**Prompt**
Every line of the entries below that includes "SAMPLES" belongs in the answer, copied as written.

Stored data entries

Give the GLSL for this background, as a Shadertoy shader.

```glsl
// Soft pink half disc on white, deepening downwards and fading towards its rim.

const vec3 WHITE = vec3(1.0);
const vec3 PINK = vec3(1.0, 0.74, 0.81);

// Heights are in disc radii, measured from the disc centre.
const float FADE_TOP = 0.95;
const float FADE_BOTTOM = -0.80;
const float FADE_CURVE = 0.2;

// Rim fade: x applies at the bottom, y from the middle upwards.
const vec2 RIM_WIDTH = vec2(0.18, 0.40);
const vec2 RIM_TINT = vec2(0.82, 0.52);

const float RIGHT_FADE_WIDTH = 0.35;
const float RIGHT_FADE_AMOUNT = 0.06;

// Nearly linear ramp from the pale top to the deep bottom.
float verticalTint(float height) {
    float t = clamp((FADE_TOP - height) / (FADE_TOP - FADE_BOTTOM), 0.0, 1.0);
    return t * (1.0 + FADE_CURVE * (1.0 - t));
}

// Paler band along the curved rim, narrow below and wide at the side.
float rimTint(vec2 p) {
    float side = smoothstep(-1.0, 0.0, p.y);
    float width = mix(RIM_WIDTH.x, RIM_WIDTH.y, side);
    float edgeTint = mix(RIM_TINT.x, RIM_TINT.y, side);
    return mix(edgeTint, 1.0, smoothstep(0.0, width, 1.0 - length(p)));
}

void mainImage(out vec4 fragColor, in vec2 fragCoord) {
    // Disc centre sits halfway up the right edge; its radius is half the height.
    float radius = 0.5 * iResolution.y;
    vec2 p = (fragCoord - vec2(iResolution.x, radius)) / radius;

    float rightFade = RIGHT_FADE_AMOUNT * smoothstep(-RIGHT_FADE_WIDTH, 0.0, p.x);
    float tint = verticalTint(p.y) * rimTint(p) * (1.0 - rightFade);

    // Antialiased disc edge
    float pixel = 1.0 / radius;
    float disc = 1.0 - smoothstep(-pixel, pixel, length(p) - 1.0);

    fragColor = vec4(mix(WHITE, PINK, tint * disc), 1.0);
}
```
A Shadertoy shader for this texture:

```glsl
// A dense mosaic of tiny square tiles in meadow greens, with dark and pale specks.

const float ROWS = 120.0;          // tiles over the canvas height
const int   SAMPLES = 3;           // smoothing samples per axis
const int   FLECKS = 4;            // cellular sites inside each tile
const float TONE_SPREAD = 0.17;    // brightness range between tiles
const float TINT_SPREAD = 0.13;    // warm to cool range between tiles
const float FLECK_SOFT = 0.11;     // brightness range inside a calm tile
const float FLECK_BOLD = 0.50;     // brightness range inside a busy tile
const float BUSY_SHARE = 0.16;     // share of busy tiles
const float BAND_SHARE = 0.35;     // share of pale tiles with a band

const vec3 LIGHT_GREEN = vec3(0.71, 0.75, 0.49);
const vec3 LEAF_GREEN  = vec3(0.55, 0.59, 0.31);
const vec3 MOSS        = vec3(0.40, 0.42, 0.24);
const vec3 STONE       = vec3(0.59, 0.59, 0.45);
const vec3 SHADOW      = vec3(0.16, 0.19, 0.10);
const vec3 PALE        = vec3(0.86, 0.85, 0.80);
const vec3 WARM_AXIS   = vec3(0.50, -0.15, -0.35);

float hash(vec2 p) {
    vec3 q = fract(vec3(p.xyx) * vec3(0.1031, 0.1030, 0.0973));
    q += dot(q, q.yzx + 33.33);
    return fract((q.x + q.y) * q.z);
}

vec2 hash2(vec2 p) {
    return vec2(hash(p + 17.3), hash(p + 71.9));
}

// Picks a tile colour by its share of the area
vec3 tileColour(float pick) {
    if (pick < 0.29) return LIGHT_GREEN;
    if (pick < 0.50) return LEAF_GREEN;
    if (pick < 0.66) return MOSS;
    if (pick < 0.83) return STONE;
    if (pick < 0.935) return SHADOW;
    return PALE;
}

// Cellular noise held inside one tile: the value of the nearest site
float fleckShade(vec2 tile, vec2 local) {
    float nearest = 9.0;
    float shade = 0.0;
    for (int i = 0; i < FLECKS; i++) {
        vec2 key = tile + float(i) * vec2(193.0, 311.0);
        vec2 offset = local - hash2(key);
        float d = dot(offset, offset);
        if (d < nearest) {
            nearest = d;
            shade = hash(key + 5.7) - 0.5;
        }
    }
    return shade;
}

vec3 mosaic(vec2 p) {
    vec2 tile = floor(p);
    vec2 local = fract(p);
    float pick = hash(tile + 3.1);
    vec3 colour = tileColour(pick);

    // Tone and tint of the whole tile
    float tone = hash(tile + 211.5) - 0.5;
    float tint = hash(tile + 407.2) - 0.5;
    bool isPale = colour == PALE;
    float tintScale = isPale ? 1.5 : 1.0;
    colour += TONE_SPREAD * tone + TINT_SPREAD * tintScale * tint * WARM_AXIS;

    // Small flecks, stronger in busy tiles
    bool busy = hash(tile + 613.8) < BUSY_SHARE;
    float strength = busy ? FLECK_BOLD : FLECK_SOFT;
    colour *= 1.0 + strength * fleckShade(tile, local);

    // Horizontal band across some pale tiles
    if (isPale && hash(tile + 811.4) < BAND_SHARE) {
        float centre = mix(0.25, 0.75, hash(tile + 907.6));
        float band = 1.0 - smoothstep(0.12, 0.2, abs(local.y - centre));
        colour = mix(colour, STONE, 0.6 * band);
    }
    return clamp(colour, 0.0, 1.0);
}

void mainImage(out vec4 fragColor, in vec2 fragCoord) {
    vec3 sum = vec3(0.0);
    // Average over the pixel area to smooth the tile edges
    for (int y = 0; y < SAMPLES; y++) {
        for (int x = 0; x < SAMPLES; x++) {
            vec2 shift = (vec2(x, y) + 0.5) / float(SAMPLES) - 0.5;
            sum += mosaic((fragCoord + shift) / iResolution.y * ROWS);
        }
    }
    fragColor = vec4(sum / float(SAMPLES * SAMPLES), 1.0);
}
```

**Output of the task**
const int   SAMPLES = 3;           // smoothing samples per axis
    for (int y = 0; y < SAMPLES; y++) {
        for (int x = 0; x < SAMPLES; x++) {
            vec2 shift = (vec2(x, y) + 0.5) / float(SAMPLES) - 0.5;
    fragColor = vec4(sum / float(SAMPLES * SAMPLES), 1.0);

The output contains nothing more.